James Webb Telescope reveals the composition of a protoplanetary disk
An international research team involving scientists from CNRS, the University of Paris-Saclay and CEA, supported by CNES, has just revealed the chemical composition of a Paris-Saclay University and the CEA, supported by the CNES, has just revealed the chemical composition of a disc of matter rotating around a young star, where new planets are forming.
Surprisingly, the disc is rich in hydrocarbons, with two molecules from this family even have even been detected for the first time in a disc. These results, published on 11 May 2023 in the journal Nature Astronomy were obtained thanks to the MIRI instrument developed by a consortium of laboratories in Europe and the United States.
This is where planets are born, in the heart of the disks of dust and gas that form around a young star after its birth. of a young star after its birth. Here, matter clumps together to form ‘protoplanets’, which continue to grow by gathering material from the The material clumps together to form ‘protoplanets’, which continue to grow by collecting material they encounter in the disc. However, our knowledge of this process is still limited. knowledge of this process is still limited.

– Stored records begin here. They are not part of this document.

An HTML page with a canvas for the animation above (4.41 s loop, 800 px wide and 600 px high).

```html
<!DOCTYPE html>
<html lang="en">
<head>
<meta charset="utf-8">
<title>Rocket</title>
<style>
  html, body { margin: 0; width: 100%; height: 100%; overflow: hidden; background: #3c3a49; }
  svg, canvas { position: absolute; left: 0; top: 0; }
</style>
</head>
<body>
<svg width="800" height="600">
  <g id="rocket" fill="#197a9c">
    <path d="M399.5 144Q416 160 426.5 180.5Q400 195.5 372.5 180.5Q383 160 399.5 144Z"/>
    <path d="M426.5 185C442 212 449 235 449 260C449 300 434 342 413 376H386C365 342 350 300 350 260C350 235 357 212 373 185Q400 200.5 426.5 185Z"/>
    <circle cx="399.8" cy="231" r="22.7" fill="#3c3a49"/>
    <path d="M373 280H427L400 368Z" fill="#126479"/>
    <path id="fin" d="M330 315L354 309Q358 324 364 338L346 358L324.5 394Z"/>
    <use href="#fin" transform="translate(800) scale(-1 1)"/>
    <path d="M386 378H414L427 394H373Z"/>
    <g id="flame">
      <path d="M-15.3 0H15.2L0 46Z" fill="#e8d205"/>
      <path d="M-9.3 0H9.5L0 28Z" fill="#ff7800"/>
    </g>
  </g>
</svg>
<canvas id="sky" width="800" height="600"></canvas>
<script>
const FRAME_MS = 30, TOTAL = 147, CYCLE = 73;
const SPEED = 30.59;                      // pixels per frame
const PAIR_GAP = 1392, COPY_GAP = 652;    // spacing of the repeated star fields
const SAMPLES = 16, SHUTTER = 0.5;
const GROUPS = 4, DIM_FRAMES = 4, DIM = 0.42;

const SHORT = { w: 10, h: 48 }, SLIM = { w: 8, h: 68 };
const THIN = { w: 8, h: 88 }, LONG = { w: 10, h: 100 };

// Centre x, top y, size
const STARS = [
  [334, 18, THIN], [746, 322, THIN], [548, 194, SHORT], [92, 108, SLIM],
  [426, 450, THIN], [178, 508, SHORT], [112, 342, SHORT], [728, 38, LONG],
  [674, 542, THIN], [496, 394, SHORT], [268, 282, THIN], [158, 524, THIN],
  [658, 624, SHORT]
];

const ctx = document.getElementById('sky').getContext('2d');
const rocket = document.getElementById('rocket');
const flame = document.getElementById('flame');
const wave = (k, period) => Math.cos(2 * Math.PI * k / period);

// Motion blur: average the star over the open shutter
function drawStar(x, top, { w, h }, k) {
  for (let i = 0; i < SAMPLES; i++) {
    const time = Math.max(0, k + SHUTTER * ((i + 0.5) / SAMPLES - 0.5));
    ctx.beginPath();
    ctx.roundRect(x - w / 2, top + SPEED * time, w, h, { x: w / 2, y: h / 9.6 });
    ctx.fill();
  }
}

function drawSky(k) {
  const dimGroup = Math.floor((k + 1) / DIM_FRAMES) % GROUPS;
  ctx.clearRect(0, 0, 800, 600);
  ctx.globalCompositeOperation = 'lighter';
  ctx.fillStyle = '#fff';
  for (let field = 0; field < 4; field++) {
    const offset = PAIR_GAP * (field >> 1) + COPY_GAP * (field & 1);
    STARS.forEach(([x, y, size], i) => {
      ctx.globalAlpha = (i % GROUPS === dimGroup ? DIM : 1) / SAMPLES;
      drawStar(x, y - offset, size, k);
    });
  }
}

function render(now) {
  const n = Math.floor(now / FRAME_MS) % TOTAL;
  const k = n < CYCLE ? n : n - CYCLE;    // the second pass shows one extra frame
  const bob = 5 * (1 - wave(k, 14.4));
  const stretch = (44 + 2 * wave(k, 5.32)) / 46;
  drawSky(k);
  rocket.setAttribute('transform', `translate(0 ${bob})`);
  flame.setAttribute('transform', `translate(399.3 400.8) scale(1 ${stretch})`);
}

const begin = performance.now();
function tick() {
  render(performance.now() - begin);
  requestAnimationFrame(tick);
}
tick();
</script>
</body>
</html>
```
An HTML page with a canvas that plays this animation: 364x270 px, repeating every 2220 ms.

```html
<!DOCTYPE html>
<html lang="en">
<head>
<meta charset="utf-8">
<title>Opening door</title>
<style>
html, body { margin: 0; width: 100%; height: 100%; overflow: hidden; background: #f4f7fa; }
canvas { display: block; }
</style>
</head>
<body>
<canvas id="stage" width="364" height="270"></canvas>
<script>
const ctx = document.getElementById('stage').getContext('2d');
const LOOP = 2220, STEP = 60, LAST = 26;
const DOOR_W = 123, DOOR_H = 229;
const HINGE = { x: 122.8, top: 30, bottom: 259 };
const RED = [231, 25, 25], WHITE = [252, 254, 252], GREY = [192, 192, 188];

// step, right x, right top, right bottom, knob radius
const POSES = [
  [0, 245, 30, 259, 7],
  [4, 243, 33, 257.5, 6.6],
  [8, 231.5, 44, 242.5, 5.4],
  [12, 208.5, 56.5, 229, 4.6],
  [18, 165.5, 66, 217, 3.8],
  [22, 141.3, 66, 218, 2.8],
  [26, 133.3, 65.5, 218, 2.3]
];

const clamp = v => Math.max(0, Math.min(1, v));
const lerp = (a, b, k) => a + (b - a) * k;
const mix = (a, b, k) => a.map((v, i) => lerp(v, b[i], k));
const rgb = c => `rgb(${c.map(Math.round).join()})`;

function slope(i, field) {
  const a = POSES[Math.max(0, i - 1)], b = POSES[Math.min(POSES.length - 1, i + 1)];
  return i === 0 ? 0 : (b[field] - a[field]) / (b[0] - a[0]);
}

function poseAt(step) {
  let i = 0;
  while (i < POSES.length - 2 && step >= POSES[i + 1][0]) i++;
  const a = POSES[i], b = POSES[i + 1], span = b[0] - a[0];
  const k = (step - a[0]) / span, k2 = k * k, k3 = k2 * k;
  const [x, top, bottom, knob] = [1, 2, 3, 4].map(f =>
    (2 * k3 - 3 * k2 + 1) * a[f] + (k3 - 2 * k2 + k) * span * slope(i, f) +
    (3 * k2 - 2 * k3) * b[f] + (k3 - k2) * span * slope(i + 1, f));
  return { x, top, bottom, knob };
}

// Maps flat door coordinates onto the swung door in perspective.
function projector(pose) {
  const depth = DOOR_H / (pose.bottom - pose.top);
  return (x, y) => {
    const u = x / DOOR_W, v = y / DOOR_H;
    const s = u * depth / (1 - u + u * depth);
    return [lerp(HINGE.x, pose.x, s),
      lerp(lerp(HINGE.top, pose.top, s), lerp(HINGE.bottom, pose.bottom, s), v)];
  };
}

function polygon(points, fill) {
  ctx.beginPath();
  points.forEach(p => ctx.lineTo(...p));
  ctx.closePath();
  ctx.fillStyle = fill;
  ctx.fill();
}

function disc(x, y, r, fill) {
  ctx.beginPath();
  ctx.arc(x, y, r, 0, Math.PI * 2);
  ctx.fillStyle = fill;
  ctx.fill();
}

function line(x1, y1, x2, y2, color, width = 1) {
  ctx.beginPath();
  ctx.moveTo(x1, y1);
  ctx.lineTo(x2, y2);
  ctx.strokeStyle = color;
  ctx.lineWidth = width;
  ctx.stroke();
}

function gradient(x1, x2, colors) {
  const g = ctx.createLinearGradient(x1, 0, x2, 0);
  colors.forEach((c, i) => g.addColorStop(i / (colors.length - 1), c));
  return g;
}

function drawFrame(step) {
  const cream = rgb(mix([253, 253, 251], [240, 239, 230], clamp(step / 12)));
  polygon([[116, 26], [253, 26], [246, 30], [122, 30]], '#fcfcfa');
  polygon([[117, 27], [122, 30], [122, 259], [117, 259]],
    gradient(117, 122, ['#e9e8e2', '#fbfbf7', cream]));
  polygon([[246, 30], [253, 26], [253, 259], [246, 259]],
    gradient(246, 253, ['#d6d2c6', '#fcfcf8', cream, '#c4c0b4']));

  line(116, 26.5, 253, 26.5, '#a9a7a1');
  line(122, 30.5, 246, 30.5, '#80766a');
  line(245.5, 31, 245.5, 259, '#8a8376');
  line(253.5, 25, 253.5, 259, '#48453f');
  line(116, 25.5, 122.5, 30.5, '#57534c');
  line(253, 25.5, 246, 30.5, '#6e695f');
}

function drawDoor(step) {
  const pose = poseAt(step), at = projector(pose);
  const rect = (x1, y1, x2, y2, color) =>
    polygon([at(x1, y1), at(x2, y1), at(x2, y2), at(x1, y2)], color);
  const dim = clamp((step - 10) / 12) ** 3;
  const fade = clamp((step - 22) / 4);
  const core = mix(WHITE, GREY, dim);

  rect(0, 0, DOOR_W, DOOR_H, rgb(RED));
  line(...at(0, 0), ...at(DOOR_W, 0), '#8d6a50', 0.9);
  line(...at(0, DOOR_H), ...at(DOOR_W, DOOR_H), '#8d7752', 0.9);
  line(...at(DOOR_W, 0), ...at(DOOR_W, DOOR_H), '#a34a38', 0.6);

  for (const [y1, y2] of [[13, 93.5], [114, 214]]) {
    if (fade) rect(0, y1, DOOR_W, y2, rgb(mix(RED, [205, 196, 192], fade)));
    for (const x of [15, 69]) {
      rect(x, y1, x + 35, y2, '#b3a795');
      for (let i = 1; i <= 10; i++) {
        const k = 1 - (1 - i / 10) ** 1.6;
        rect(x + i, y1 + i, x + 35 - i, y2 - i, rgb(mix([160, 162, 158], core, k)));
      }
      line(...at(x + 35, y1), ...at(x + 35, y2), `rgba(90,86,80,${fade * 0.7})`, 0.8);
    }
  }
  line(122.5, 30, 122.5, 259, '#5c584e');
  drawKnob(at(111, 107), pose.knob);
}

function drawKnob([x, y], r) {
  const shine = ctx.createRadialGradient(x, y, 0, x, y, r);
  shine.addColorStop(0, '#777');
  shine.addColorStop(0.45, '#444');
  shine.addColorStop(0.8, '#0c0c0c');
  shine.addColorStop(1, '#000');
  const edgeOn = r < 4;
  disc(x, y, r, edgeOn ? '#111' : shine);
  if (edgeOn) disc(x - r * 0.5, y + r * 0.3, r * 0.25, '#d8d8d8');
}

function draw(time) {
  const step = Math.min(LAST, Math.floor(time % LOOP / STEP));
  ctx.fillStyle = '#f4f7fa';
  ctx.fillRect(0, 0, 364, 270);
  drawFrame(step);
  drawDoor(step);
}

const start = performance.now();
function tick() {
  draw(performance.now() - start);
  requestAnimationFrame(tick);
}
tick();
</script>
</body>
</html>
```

Among the mysteries that still surround protoplanetary disks, scientists from 11 European countries 11 European countries in the MINDS (MIRI mid- Infrared Disk Survey) consortium have now partially the veil on their chemical composition. Observations of the very young star J1605323 and its disk with the James Webb Space Telescope have revealed surprisingly abundant hydrocarbons. surprisingly abundant. Some of these are even detected for the first time in a disc.
The MIRI spectrum of the star J160532. The emission lines of benzene (C6H6), diacetylene (C4H2) and carbon dioxide (CO2) appear as narrow peaks in the spectrum. Acetylene is so abundant that it produces two broad bumps in the spectrum. This indicates the dominance of hydrocarbons in the disc. Water emission, commonly observed in other disks, is weak or absent. Benoît Tabone/MINDS consortium/NASA/ESA
The consortium chose to focus on J160532 because of its low mass, in the order of five to ten times less than that of the Sun. Indeed, observations in recent years have shown that rocky exoplanets are very abundant around these ‘light’ stars. Moreover, these exoplanets often form in the habitable zone of their star, as shown by the famous Trappist-1 exoplanet system.
These results are a first glimpse of the potential of the James Webb Space Telescope to learn about the physical and chemical conditions that prevail during planet formation. Scientists now want to study the full diversity of protoplanetary disks to understand how the same physical processes that operate in all disks lead to the different types of planets observed in the Universe, including those in our Solar System.
Pour en savoir plus
Sous la maîtrise d’œuvre du CEA et la maîtrise d’ouvrage du CNES, plusieurs laboratoires français ont joué un rôle clef pour fournir l’imageur de MIRI : le laboratoire Astrophysique, instrumentation, modélisation (CEA/CNRS/Université Paris Cité), l’Institut d’astrophysique spatiale (CNRS/Université Paris-Saclay), le Laboratoire d’études spatiales et d’instrumentation en astrophysique (Observatoire de Paris-PSL/CNRS/Sorbonne Université/Université Paris Cité), le Laboratoire d’astrophysique de Marseille (CNRS/Aix Marseille Université).
En France, ces recherches ont impliqué des scientifiques de l’Institut d’astrophysique spatiale (CNRS/Université Paris-Saclay), du laboratoire Astrophysique, instrumentation, modélisation (CNRS/CEA/Université Paris Cité), du Laboratoire d’études du rayonnement et de la matière en astrophysique et atmosphères (Observatoire de Paris–PSL/CNRS/Sorbonne Université/Université de Cergy-Pontoise) et du Laboratoire de météorologie dynamique (CNRS/ENS-PSL/École polytechnique/Sorbonne Université), ainsi qu’un soutien financier du CNES. 3- J160532 s’est formée il y a environ trois millions d’années, contre plus de quatre milliards pour le Soleil à titre de comparaison.
A rich hydrocarbon chemistry and high C to O ratio in the inner disk around a very low-mass star.
Tabone et al. Nature Astronomy, le 11 mai 2023. DOI:10.1038/s41550-023-01965-3
Agnès Perrin, LMD-IPSL •
Source : CNRS.